Reatha Clark King’s roots trace to a rural community, where many encouraged her to become a leader. Reatha acknowledges, “I didn’t get here on my own. I am standing on the shoulders of the giants who helped me get launched.”
Reatha grew up in Georgia in the 1940s, the daughter of farm laborers. Her father left the family when she was young, so her mother worked as a maid to support her three children. Her family was so poor that she often had to leave school to work in the cotton fields for $3 per day so that her mother could pay the bills. “Those were bitter moments in my experience, because White children didn’t have to leave school,” she recalls. “That contrast was so clear and so wrong.”

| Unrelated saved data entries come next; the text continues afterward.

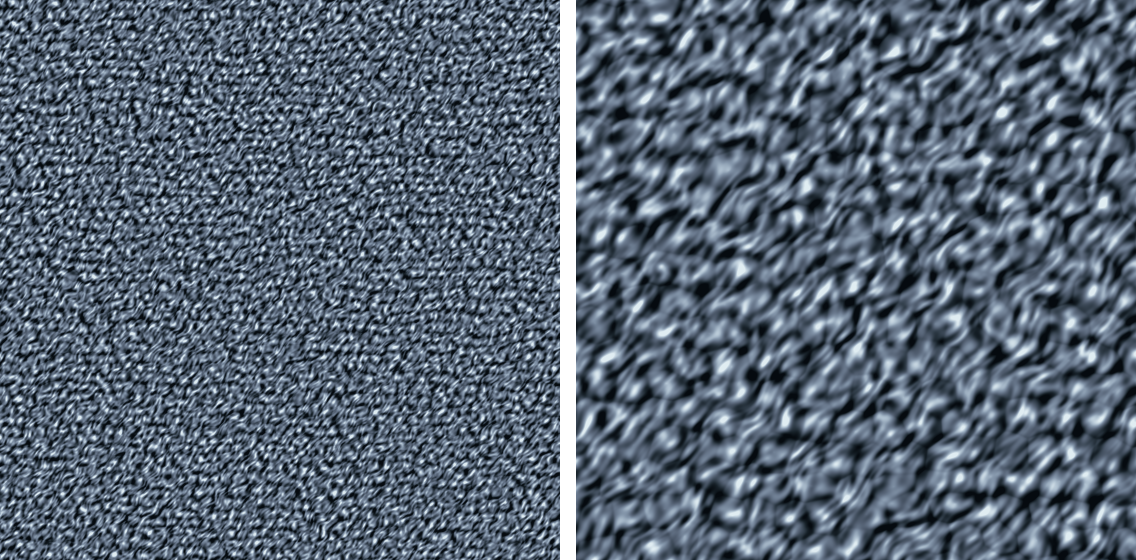
Left: the whole. Right: its middle third, enlarged.
Give the GLSL for this texture, as a Shadertoy shader.

```glsl
// Blue-grey nubby woven cloth: small yarn bumps, dark pits and fine slanted fibres.

const vec2 NUBS = vec2(49.0, 54.0);          // bumps across and up the canvas
const float JITTER = 0.42;                   // scatter of bump centres, in cells
const vec2 NUB_SHAPE = vec2(0.88, 1.14);     // distance scale along and across a bump
const float NUB_TILT = 0.9;                  // mean bump direction, radians
const float NUB_SPREAD = 2.4;
const float BLEND = 20.0;                    // how crisply bumps meet
const float BEND = 0.9;                      // row waviness, in cells
const float BEND_FREQ = 0.16;
const float FIBRE_TILT = 0.85;
const vec2 FIBRE_FREQ = vec2(82.0, 180.0);   // fibre noise along and across
const float FIBRE_WAVE = 0.006;              // fibre wobble, in canvas units
const vec2 LIGHT = vec2(-0.75, 0.66);
const float DOME_GAIN = 0.58;
const float LIGHT_GAIN = 0.28;
const float FIBRE_GAIN = 0.80;
const int SAMPLES = 2;                       // antialiasing grid per side

const vec3 RAMP[8] = vec3[8](
    vec3(0.02, 0.04, 0.06),                  // deepest pit
    vec3(0.09, 0.13, 0.16),
    vec3(0.20, 0.25, 0.30),
    vec3(0.31, 0.36, 0.43),
    vec3(0.41, 0.47, 0.55),
    vec3(0.52, 0.59, 0.67),
    vec3(0.69, 0.76, 0.82),
    vec3(0.88, 0.93, 0.95));                 // glint

float hash(vec2 p) {
    return fract(sin(dot(p, vec2(127.1, 311.7))) * 43758.55);
}

vec2 hash2(vec2 p) {
    return vec2(hash(p), hash(p + vec2(37.2, 17.9)));
}

vec2 rotate(vec2 p, float angle) {
    float c = cos(angle);
    float s = sin(angle);
    return vec2(c * p.x + s * p.y, c * p.y - s * p.x);
}

// Slope contribution of one lattice corner.
float corner(vec2 i, vec2 f) {
    float angle = 6.2832 * hash(i);
    return dot(vec2(cos(angle), sin(angle)), f);
}

// Gradient noise: zero mean, with little broad variation.
float noise(vec2 p) {
    vec2 i = floor(p);
    vec2 f = p - i;
    vec2 u = f * f * f * (f * (f * 6.0 - 15.0) + 10.0);
    vec2 ex = vec2(1.0, 0.0);
    vec2 ey = vec2(0.0, 1.0);
    float low = mix(corner(i, f), corner(i + ex, f - ex), u.x);
    float high = mix(corner(i + ey, f - ey), corner(i + 1.0, f - 1.0), u.x);
    return mix(low, high, u.y);
}

vec3 rampColour(float level) {
    float t = clamp(level, 0.0, 6.999);
    int i = int(t);
    return mix(RAMP[i], RAMP[i + 1], fract(t));
}

vec3 cloth(vec2 uv) {
    vec2 p = uv * NUBS;
    p += BEND * vec2(noise(p * BEND_FREQ), noise(p * BEND_FREQ + 40.0));

    // Blend the distance and offset to nearby bumps in staggered rows.
    float weight = 0.0;
    float dist = 0.0;
    vec2 offset = vec2(0.0);
    for (int y = -1; y <= 1; y++) {
        float row = floor(p.y) + float(y);
        float stagger = 0.5 * mod(row, 2.0);
        for (int x = -1; x <= 1; x++) {
            vec2 c = vec2(floor(p.x - stagger) + float(x), row);
            vec2 centre = c + 0.5 + JITTER * (hash2(c) - 0.5);
            vec2 o = p - centre - vec2(stagger, 0.0);
            float angle = NUB_TILT + NUB_SPREAD * (hash(c + 71.3) - 0.5);
            float d = length(rotate(o, angle) * NUB_SHAPE);
            float w = exp(-BLEND * d * d);
            weight += w;
            dist += w * d;
            offset += w * o;
        }
    }
    dist /= weight;
    offset /= weight;

    // Slanted fibres run over the bumps and wobble a little.
    vec2 wobble = vec2(noise(uv * 40.0), noise(uv * 40.0 + 60.0));
    vec2 f = rotate(uv + FIBRE_WAVE * wobble, FIBRE_TILT) * FIBRE_FREQ;
    float fibre = noise(f) + 0.4 * noise(f * 1.4 + 23.0);

    // Combine in units of standard deviation, then pick the shade.
    float tone = DOME_GAIN * (0.40 - dist) / 0.14
               + LIGHT_GAIN * dot(offset, LIGHT) / 0.24
               + FIBRE_GAIN * fibre / 0.215;
    return rampColour(3.15 + 1.5 * tone);
}

void mainImage(out vec4 fragColor, in vec2 fragCoord) {
    vec3 sum = vec3(0.0);
    for (int y = 0; y < SAMPLES; y++) {
        for (int x = 0; x < SAMPLES; x++) {
            vec2 shift = (vec2(x, y) + 0.5) / float(SAMPLES) - 0.5;
            sum += cloth((fragCoord + shift) / iResolution.y);
        }
    }
    fragColor = vec4(sum / float(SAMPLES * SAMPLES), 1.0);
}
```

Her church was a haven amid constant poverty and discrimination. “I have fond memories of going to church every Sunday morning. I can still close my eyes and see my grandmother praying.” The older women of the church identified Reatha’s special abilities, noticing her intellectual potential, initiative, work ethic, and dependability. “The sisters, teachers, and people in the community kept an eye on me, and encouraged me to overcome unjust barriers against Black people.”
Reatha credited her grade school teacher and the school librarian with influencing her development. They encouraged her to go to Clark University in Atlanta, GA, where she won a scholarship and worked in the library for 35 cents an hour to pay for room and board. While studying at Clark, the chair of the chemistry department mentored Reatha, stimulating her interest in becoming a research chemist.

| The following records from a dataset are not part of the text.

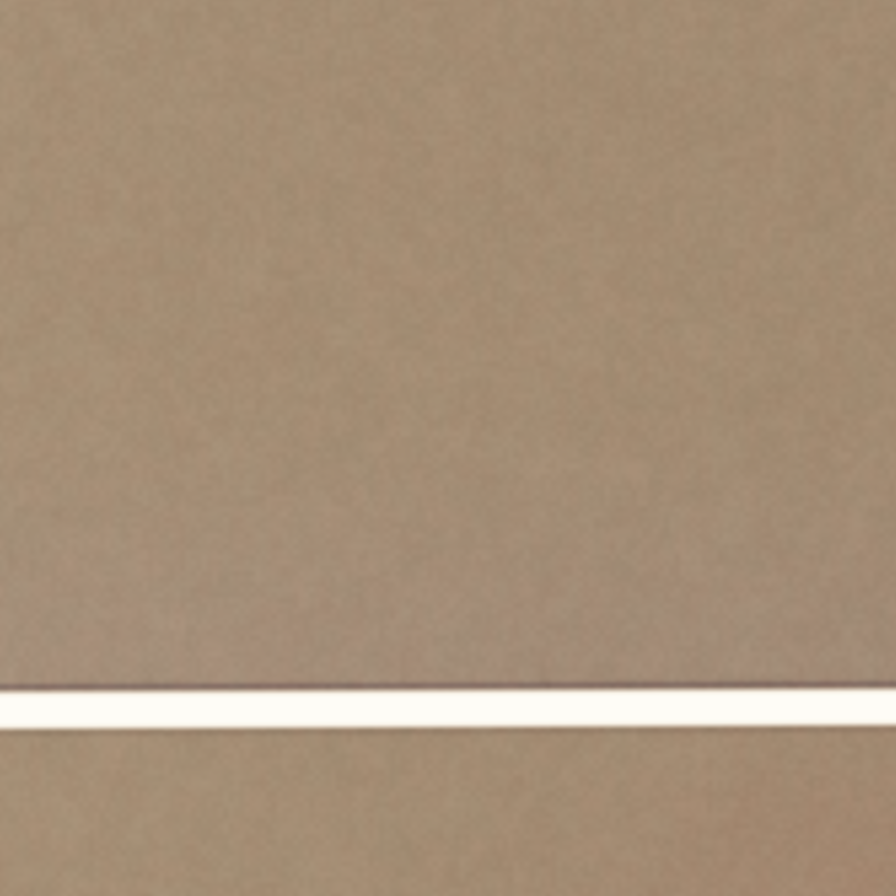
Reproduce this texture procedurally as a Shadertoy shader.

```glsl
float hash(vec2 p) {
    p = fract(p * vec2(0.1031, 0.1137));
    p += dot(p, p.yx + 33.33);
    return fract((p.x + p.y) * p.x * 7.31);
}

float valueNoise(vec2 p) {
    vec2 cell = floor(p), f = fract(p);
    f = f * f * (3.0 - 2.0 * f);
    return mix(mix(hash(cell), hash(cell + vec2(1, 0)), f.x),
               mix(hash(cell + vec2(0, 1)), hash(cell + vec2(1, 1)), f.x), f.y);
}

// Zero-centred grain, from faint mottling to fine speckle
float grain(vec2 p) {
    float sum = 0.0, amplitude = 0.22, frequency = 18.0;
    for (int i = 0; i < 4; i++) {
        sum += amplitude * (valueNoise(p * frequency + float(i) * 17.0) - 0.5);
        frequency *= 2.1;
        amplitude *= 1.4;
    }
    return sum;
}

float softLine(float distanceToLine, float width) {
    return exp(-pow(abs(distanceToLine) / width, 2.0));
}

void mainImage(out vec4 fragColor, in vec2 fragCoord) {
    vec2 uv = fragCoord / iResolution.xy;
    float top = mix(0.2275, 0.2308, uv.x);
    float bottom = mix(0.1866, 0.1908, uv.x);

    // Painted wall with slow shading
    vec3 wall = mix(vec3(0.647, 0.558, 0.458), vec3(0.632, 0.541, 0.442), uv.x);
    wall += vec3(0.000, 0.002, 0.018) * smoothstep(0.6, top, uv.y) * step(bottom, uv.y);
    wall += vec3(0.003, -0.016, -0.008) * smoothstep(0.45, 0.0, length((uv - vec2(1.0, 0.0)) * vec2(0.8, 1.6)));

    // Brightness grain, then faint red-green blotches stretched vertically
    wall += 0.033 * grain(uv);
    wall += vec3(0.012, -0.006, -0.004) * (valueNoise(uv * vec2(75.0, 38.0) + 9.0) - 0.5);

    // Dark rims along both edges of the strip
    wall -= vec3(0.115, 0.115, 0.070) * softLine(uv.y - top - 0.0060, 0.0040);
    wall -= vec3(0.045, 0.045, 0.035) * softLine(uv.y - bottom + 0.0052, 0.0040);

    // Bright strip with blurred edges
    float edge = max(0.0042, 0.75 / iResolution.y);
    float strip = smoothstep(-edge, edge, uv.y - bottom) * smoothstep(-edge, edge, top - uv.y);
    vec3 light = mix(vec3(0.97, 0.94, 0.89), vec3(0.995, 0.990, 0.963),
                     smoothstep(0.0, 0.008, min(uv.y - bottom, top - uv.y)));
    fragColor = vec4(mix(wall, light, strip), 1.0);
}
```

She applied to the University of Chicago’s doctoral program, a bold step for a poor woman from Georgia. After earning her PhD in physical chemistry, she worked at the National Bureau of Standards and taught at York College in New York. Even there, things were not easy. “One Black faculty member called me an Uncle Tom for trying to resolve issues,” she recalls. “That was one of the most hurtful moments of my life.”
She got her first opportunity to lead when she became president of Metropolitan State University in Minneapolis, MN. Even then she did not see herself as a leader.

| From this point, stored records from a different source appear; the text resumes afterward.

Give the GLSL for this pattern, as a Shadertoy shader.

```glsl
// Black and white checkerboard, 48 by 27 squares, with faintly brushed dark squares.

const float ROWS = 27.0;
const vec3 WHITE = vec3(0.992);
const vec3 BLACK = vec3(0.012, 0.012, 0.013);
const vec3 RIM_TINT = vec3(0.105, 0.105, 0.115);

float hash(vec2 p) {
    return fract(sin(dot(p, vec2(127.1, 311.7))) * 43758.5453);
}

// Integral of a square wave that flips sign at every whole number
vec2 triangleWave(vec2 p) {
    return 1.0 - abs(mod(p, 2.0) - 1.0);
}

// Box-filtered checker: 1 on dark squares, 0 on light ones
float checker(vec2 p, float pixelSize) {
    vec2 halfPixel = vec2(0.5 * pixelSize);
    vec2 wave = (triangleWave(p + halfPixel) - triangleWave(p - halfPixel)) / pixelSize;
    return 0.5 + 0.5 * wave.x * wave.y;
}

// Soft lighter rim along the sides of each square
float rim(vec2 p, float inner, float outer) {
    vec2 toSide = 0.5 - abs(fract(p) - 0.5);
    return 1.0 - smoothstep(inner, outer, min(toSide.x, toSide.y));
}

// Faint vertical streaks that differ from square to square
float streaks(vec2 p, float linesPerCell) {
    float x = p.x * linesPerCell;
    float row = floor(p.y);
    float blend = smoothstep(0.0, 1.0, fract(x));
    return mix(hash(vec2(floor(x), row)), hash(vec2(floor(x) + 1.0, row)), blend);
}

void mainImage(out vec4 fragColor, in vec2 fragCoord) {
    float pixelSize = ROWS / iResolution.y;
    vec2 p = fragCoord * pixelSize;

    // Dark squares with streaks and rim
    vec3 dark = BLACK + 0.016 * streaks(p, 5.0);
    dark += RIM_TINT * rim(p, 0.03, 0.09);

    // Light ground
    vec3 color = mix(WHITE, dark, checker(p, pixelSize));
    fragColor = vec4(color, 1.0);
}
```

Others thought of me as a leader, but I saw myself as someone doing what needed to be done. My reasons for leading were not centered on my needs but on the needs of women, my people, and my community. I saw compelling challenges to be met. If no one else is willing or capable of leading, then it is my obligation to step up to the challenge. My inspiration comes from the sisters and teachers who had such great influence on my life.
While at Metro State, Reatha was recruited by the CEO of General Mills to be president of its foundation. Using this platform, she pioneered programs to help young people of color. Since retiring from General Mills, she has devoted her energies to corporate boards. Her reputation grew as she was elected a director of ExxonMobil, Wells Fargo, and other companies. An advocate for strong corporate governance, Reatha chaired the National Association of Corporate Directors, which named her director of the year in 2004. “I enjoy serving on corporate boards because diversity should be at that table,” she says.
Throughout her life, Reatha has used the inspiration of her life story to stay on course to her True North. She reaches out and helps others as she quietly walks past barriers of racial and gender discrimination, without ever succumbing to anger. As comfortable in the boardrooms of the world’s largest corporations as she is in creating opportunities for the poor, Reatha still worries whether she is doing enough. “I’m leading toward a cause: to get more opportunities for people. It is in my blood to remove unjust barriers and help people appreciate themselves and be who they are.”